A much more traditional Christmas movie would be released only a little after Easter in 1947. Even though it is now regarded as one of the holiday movies by many, It Happened on Fifth Avenue was released on April 19 1947. It was the first film released by Allied Artists, a division formed by Monogram Pictures in order to make big budget films. Today a holiday movie released in spring might not do that well, but It Happened on Fifth Avenue actually did fairly well at the box office. It would also prove popular on television until around 1990, when for some reason it disappeared for nearly twenty years. In 2009 Turner Classic Movies started showing it and since then It Happened on Fifth Avenue has become a favourite of many.

It Happened on Fifth Avenue was not the only Christmas movie released in the spring of 1947. In fact, the most famous Christmas movie of 1947 (and possibly the most famous movie of all time, short of It's a Wonderful Life) was released on June 4 1947. Miracle on 34th Street often tops polls of favourite holiday movies, and is still considered among the greatest holiday movies ever made. As to why it was released on June 4, that was the doing of 20th Century Fox executive Darryl F. Zanuck. He was so impressed with the film that he thought it would be better if it was released during the summer movie season, when he assumed more people would be in theatres. As it turned out, Mr. Zanuck's instincts turned out to be right. The film did well at the box office and was still playing in theatres when the holidays did roll around.

At least in the United Kingdom, yet another Christmas movie would be released in the summer. Of course, given the movie is set in Australia, technically it was set in the summer, even if it was December. The Rank Organisation formed Children's Entertainment Films to make children's movies to be shown in theatres in the United Kingdom. Among these films was Bush Christmas. The movie centres on five children's efforts to retrieve a horse belonging to one of their fathers that has been stolen. While the film was released in the summer in the UK, it was released closer to the holidays in both the United States and Australia. It was released on November 25 1947 in the U.S. and on December 19 1947 in Australia. As might be expected, it proved to be a huge success in Australia.

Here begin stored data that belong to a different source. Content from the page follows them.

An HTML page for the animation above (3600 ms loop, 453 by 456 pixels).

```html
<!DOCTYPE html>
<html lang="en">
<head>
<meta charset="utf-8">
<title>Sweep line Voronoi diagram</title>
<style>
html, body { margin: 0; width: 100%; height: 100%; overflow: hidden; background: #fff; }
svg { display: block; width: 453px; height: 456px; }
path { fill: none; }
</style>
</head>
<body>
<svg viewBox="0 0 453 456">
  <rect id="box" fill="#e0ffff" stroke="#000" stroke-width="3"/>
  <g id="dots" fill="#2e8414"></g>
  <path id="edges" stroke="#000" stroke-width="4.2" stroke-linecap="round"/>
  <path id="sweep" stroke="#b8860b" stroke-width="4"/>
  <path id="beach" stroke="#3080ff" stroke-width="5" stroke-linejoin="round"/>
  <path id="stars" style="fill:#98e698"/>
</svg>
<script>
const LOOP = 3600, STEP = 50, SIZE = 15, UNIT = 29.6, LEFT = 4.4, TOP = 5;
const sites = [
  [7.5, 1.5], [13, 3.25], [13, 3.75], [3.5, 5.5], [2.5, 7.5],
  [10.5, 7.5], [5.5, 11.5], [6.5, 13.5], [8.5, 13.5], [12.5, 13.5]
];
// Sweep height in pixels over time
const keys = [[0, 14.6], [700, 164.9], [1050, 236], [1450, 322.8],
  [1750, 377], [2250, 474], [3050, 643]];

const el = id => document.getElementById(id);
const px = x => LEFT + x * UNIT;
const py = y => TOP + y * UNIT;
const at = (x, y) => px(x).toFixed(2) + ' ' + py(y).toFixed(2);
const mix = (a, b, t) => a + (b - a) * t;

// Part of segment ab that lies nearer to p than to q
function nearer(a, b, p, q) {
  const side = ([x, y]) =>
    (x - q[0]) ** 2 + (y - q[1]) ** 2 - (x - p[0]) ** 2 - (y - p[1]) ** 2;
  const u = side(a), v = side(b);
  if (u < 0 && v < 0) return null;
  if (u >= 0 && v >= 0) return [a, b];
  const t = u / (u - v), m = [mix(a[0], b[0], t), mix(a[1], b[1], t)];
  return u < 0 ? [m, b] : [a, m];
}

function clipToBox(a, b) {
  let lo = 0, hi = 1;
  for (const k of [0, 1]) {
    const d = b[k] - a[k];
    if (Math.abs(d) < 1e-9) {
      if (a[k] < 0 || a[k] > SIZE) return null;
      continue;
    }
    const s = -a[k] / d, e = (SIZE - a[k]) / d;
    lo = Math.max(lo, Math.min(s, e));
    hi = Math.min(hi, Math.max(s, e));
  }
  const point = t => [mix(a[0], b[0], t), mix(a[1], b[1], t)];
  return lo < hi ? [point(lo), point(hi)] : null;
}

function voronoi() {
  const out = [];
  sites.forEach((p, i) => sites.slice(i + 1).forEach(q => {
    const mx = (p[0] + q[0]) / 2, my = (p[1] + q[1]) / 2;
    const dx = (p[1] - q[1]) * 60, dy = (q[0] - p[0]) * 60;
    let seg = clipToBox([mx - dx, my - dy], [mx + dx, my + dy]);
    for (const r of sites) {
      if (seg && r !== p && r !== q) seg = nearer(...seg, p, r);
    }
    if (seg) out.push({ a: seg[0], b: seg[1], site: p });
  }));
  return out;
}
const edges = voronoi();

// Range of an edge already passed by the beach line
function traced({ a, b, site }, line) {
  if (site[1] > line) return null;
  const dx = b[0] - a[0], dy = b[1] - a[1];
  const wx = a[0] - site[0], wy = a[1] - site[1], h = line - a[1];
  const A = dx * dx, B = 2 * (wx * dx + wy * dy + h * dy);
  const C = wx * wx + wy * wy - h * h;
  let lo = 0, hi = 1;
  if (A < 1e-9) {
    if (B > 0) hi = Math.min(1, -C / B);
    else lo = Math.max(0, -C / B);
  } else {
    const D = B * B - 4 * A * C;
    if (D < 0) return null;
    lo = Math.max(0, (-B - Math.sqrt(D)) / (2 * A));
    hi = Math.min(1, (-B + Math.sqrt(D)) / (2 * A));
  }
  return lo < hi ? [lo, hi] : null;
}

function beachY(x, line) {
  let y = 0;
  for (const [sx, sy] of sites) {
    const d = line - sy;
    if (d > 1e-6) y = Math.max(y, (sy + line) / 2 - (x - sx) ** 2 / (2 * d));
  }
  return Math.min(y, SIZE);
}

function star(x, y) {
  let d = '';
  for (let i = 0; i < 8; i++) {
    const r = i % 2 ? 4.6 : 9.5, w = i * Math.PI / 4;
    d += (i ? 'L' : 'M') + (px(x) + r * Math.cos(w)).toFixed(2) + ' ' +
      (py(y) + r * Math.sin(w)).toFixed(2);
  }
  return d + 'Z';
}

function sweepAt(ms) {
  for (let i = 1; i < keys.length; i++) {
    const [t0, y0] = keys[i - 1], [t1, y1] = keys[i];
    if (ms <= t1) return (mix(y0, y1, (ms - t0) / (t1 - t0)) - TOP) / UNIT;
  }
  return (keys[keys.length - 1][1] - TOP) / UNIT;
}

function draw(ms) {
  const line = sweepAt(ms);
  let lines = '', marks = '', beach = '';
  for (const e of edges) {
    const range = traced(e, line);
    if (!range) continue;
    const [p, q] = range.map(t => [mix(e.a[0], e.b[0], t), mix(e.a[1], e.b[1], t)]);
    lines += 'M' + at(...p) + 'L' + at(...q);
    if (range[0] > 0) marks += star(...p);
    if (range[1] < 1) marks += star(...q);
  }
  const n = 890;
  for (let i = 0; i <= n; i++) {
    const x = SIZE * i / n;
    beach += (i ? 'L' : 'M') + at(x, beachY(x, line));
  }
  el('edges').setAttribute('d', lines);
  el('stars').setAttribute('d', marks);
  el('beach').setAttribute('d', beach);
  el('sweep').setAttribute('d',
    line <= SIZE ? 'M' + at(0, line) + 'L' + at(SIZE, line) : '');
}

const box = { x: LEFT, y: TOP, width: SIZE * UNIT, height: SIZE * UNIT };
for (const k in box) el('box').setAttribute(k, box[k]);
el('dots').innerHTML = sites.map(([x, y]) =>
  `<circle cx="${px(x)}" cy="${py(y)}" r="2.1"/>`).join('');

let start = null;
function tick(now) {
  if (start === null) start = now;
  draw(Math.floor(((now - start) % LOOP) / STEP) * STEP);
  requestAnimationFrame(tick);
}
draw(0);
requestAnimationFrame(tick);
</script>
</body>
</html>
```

The remaining Christmas movies of 1947 would premiere closer to the holidays. Christmas Eve was released on Halloween of 1947, October 31. The movie is a black comedy centred on a wealthy eccentric's nephew who wants to have her declared incompetent so he can get control of her riches, but includes three other, interconnected plot lines as well. Unfortunately, Christmas Eve did not do particularly well at the box office, making only around $1 million.

The final Christmas movie of 1947 would be one of the most famous Christmas movies of all time. The Bishop's Wife premiered on December 9 1947 in New York City. It opened in Boston, Massachusetts and Los Angeles, California on December 25. It went into wide released on February 16 1948. The Bishop's Wife did very well at the box office and was still being run in theatres into the Fifties. Today it is one of the films that approach It's a Wonderful Life and Miracle on 34th Street in terms of popularity.

The cycle towards Christmas movies would continue into the early Fifties, although arguably 1947 marked its peak. With one holiday film still in theatres as the year opened and six more debuting throughout the year, 1947 saw more holiday films than most years of the cycle. What is more, some of the films released during the year (It Happened on Fifth Avenue, Miracle on 34th Street, and The Bishop's Wife) are now regarded as numbering among the greatest of holiday classics. There would never be another year that produced quite so many classic Christmas movies.

1 comment:

Caftan Woman said...

Perhaps in those immediate post-war years there was time to take a deep breath, and think about the wonderful renewal that can be found at Christmas.

Christmas Eve! I haven't thought about that quirky little movie in years. Thanks.